Your objective: Select the lines of the records containing the word "caret" and list them.

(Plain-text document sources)
-- Opening Marker --
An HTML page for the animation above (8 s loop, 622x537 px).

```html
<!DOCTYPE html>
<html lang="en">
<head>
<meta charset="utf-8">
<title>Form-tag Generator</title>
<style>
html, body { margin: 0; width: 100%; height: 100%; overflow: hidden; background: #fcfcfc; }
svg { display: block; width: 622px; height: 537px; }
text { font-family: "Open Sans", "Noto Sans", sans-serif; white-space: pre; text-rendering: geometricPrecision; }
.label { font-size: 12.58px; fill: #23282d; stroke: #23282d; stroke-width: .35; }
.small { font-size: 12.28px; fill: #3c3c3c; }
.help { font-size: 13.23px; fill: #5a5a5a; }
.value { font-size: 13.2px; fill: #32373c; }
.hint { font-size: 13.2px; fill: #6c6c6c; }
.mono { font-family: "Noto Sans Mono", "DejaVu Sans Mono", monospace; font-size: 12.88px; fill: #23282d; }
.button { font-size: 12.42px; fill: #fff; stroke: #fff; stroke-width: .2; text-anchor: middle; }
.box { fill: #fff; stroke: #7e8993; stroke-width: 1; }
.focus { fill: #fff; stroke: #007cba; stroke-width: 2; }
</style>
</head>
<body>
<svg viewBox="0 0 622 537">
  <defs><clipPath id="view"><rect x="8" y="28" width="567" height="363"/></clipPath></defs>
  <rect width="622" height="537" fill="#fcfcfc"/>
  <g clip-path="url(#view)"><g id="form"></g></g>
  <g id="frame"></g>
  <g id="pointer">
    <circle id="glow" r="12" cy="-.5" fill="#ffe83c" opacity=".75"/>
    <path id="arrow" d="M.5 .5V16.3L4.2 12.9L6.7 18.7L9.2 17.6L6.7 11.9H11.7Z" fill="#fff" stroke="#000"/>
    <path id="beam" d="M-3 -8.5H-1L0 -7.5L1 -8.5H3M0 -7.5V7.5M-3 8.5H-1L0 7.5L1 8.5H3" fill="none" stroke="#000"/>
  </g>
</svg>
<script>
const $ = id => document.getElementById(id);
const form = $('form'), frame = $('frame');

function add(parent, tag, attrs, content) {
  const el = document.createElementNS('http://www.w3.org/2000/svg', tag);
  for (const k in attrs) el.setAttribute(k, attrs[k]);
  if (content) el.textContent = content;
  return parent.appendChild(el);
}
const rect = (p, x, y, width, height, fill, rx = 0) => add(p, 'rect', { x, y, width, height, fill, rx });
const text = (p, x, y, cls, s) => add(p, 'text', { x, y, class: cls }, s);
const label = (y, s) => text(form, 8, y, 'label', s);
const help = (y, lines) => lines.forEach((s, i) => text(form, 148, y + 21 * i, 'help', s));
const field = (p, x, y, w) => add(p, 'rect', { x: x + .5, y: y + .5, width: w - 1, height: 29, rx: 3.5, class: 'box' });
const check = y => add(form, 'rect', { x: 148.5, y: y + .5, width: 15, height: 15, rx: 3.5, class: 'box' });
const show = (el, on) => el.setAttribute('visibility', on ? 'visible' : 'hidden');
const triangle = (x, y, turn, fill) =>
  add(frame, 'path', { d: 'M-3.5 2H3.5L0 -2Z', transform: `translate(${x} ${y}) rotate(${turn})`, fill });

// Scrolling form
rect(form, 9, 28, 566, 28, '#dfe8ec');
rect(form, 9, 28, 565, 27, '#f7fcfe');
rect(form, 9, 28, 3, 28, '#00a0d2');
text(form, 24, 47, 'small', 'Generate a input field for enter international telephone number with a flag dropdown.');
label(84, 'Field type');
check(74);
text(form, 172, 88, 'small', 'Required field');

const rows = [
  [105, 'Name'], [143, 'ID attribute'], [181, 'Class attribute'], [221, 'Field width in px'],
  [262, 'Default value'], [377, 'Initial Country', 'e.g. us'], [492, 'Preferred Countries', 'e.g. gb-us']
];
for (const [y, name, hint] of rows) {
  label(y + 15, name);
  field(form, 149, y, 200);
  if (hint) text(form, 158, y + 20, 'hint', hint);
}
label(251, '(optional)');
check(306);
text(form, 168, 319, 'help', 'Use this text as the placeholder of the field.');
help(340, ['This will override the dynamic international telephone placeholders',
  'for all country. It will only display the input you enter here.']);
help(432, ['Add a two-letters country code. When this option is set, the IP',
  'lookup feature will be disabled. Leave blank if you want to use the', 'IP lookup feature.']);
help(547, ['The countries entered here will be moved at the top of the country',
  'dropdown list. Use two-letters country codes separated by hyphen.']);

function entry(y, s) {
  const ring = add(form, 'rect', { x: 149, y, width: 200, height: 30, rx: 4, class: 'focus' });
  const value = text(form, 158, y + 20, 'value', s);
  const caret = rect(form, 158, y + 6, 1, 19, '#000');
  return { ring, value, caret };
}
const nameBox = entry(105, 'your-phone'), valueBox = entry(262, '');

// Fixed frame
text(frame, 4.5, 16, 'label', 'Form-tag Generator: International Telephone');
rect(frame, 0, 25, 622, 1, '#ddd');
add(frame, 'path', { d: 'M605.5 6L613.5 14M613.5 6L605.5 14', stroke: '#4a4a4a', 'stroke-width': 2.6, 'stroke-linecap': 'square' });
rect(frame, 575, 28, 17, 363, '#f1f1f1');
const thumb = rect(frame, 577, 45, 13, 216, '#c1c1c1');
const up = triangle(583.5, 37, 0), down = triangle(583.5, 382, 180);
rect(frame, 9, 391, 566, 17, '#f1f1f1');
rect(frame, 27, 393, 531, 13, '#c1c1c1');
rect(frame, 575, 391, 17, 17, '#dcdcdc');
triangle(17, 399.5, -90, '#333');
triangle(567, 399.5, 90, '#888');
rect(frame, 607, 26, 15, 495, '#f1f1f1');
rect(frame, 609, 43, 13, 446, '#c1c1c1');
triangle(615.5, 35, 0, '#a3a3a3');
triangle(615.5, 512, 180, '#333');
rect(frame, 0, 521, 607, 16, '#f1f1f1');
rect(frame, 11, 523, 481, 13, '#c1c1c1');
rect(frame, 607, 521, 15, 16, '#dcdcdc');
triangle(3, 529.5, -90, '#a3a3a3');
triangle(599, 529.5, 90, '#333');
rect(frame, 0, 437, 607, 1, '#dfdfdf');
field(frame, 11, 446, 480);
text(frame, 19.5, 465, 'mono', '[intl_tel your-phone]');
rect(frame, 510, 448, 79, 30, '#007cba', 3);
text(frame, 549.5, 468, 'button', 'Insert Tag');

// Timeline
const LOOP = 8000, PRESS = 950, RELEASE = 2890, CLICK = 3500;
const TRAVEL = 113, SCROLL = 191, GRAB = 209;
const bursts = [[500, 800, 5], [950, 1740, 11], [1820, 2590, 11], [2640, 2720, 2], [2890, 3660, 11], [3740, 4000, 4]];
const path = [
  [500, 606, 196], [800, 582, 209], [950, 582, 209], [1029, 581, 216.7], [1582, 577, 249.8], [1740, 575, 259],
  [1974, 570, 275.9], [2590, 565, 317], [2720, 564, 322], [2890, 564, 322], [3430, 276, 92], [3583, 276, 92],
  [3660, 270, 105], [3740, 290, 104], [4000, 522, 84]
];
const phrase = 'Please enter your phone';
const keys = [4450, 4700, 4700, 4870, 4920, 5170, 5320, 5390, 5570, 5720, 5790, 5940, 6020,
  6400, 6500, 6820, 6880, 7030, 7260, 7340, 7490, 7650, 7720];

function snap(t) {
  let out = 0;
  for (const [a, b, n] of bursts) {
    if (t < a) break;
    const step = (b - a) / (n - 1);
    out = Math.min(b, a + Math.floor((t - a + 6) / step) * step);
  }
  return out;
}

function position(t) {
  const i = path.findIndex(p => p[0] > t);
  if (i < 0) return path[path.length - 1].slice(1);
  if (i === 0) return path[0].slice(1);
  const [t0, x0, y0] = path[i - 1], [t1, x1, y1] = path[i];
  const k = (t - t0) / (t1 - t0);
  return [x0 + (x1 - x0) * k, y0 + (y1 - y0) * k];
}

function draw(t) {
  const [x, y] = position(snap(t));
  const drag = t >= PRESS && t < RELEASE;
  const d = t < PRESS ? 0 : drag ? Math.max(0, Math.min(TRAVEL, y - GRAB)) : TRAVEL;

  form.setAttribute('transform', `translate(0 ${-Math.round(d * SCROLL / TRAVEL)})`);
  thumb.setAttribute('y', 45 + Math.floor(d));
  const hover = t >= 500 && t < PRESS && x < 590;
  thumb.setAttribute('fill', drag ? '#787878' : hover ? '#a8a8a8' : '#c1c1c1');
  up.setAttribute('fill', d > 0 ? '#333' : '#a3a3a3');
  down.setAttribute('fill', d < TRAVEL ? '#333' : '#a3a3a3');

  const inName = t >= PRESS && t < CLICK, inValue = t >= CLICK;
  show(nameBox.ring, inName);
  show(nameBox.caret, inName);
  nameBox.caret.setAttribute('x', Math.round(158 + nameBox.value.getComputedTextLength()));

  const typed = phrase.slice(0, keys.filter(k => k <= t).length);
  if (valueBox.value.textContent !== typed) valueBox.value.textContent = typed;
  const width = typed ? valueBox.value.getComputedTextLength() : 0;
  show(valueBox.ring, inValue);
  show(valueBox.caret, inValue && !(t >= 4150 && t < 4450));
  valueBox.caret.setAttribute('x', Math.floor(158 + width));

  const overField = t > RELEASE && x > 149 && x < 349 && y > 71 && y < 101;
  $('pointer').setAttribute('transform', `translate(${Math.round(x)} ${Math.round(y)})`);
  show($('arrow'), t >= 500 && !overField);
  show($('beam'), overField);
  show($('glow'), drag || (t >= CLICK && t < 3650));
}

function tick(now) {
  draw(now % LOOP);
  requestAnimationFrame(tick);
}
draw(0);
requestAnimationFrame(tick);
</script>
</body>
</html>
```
-- Closing Marker --
-- Opening Marker --
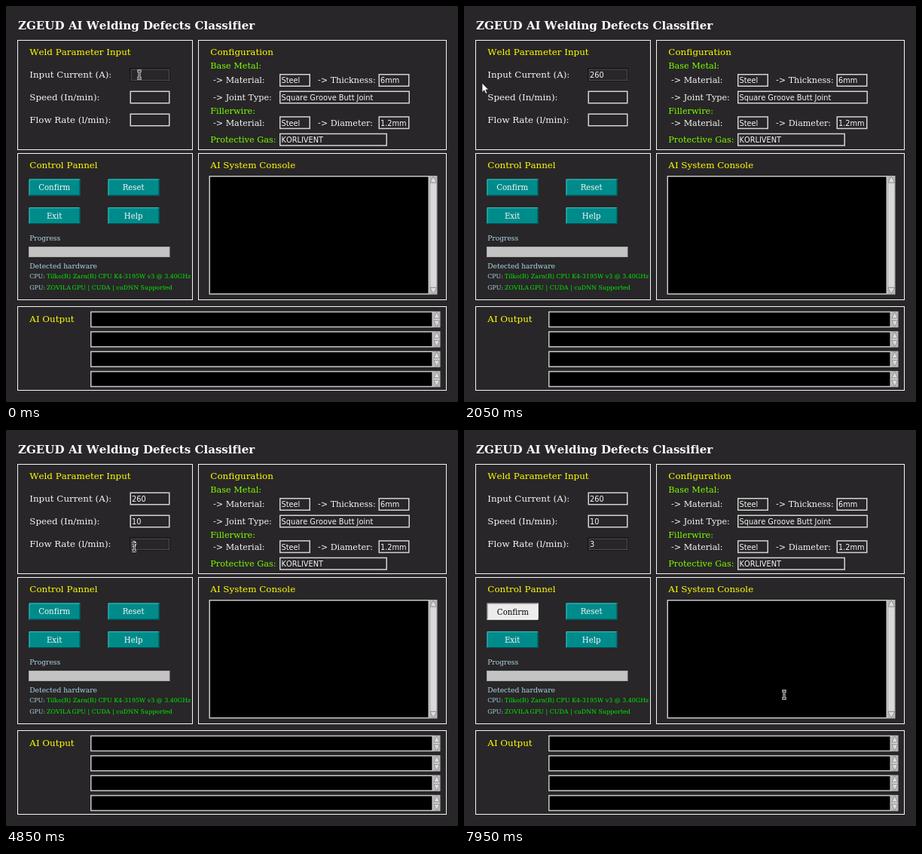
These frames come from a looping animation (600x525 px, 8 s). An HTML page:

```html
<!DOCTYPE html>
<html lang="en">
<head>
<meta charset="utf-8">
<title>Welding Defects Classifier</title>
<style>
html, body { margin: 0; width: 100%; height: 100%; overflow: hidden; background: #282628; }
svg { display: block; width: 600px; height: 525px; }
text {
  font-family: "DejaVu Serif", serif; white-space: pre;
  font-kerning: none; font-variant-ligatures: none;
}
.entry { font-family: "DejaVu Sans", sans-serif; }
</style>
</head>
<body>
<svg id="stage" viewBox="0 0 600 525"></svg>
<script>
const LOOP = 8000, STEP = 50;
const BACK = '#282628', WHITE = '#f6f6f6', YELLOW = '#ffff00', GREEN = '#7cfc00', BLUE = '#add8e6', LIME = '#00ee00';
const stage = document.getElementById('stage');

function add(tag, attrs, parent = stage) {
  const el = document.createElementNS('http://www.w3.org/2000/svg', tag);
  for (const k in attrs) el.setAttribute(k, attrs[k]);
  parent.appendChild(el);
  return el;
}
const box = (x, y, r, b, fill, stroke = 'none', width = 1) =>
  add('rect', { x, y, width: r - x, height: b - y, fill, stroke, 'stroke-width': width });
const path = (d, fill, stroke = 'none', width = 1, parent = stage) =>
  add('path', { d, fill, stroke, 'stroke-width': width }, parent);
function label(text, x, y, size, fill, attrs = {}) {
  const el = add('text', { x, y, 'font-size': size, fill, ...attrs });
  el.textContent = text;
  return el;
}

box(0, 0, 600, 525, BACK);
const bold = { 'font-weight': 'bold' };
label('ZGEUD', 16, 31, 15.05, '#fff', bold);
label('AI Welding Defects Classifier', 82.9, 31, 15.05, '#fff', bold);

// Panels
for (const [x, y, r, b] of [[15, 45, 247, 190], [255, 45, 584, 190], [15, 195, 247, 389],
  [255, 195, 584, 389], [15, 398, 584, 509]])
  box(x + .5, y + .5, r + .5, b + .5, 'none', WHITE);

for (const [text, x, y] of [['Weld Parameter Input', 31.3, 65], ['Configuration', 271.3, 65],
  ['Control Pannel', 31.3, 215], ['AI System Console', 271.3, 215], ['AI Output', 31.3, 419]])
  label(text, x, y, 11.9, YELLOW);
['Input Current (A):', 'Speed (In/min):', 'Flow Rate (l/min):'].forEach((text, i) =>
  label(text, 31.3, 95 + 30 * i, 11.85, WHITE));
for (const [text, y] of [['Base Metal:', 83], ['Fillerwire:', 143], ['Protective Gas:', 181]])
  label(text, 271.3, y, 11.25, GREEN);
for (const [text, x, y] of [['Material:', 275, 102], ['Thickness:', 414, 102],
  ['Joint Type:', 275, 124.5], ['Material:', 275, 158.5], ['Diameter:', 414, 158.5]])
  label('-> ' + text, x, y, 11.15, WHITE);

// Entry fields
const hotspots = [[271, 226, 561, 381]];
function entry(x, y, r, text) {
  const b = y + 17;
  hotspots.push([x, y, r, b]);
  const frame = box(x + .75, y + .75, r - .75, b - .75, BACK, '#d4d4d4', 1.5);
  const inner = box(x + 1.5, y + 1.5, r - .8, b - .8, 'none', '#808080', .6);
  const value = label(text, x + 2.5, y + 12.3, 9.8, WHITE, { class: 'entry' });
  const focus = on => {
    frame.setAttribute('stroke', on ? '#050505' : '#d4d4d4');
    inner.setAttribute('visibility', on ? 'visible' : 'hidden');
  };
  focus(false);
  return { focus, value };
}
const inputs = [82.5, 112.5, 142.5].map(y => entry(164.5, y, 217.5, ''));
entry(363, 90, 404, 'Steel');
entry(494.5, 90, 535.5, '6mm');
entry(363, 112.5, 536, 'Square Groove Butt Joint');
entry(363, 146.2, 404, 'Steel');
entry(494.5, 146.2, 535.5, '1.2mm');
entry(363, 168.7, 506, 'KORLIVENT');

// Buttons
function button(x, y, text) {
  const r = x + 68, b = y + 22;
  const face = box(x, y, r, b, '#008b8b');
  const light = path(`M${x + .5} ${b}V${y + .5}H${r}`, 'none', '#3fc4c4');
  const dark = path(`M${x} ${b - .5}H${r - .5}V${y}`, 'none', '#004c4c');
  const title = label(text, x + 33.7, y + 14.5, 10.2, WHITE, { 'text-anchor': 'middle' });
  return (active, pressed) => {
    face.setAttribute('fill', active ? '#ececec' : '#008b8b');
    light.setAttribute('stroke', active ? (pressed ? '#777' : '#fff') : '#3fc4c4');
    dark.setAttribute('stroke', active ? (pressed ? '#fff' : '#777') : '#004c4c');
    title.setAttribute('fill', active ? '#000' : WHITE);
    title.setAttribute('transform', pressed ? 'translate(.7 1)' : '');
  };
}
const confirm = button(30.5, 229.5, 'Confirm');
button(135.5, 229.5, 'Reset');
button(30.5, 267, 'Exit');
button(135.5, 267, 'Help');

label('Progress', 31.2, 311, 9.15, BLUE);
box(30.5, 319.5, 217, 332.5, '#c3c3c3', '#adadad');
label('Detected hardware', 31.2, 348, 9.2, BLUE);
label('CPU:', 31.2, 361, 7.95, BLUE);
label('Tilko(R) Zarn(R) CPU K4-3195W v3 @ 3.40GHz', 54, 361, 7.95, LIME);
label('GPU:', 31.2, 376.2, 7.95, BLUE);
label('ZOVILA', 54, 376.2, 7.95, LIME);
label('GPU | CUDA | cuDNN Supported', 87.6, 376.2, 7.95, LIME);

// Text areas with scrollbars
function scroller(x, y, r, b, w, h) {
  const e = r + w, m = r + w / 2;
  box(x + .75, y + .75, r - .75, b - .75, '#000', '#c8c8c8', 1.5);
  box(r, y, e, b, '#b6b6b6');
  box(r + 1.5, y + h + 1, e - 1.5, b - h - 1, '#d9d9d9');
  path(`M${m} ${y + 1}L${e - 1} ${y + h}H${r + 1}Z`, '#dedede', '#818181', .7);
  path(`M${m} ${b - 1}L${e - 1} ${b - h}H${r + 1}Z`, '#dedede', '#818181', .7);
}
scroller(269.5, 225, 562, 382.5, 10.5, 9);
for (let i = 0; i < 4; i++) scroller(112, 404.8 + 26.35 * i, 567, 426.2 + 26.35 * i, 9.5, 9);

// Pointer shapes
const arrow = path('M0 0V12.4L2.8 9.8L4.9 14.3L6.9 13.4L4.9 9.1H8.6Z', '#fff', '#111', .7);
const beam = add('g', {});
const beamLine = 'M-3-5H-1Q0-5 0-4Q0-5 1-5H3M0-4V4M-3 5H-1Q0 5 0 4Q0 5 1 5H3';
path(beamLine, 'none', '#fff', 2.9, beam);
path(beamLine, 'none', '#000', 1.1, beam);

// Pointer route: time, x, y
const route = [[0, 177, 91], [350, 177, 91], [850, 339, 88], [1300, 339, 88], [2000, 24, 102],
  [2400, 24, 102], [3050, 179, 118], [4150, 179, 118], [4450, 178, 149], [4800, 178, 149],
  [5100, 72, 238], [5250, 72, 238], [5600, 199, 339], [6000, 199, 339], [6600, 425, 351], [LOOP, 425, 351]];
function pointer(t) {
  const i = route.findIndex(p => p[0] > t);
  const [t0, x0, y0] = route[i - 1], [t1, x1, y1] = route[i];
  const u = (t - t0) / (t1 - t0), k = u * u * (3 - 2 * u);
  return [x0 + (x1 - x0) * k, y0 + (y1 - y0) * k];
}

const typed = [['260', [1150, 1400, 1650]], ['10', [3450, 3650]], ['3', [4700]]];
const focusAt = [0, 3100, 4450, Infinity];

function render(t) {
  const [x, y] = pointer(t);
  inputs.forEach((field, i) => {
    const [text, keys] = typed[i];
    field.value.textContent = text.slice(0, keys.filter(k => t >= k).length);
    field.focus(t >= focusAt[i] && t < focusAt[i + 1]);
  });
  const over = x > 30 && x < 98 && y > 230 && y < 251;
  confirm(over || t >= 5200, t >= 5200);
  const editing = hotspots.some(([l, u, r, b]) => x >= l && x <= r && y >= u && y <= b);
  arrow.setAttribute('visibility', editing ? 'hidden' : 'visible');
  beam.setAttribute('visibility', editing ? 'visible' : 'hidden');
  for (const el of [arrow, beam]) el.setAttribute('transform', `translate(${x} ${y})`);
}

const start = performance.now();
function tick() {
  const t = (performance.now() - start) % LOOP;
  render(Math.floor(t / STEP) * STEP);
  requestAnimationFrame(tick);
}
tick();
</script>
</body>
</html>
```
-- Closing Marker --
Response for this exercise:
  const caret = rect(form, 158, y + 6, 1, 19, '#000');
  return { ring, value, caret };
  show(nameBox.caret, inName);
  nameBox.caret.setAttribute('x', Math.round(158 + nameBox.value.getComputedTextLength()));
  show(valueBox.caret, inValue && !(t >= 4150 && t < 4450));
  valueBox.caret.setAttribute('x', Math.floor(158 + width));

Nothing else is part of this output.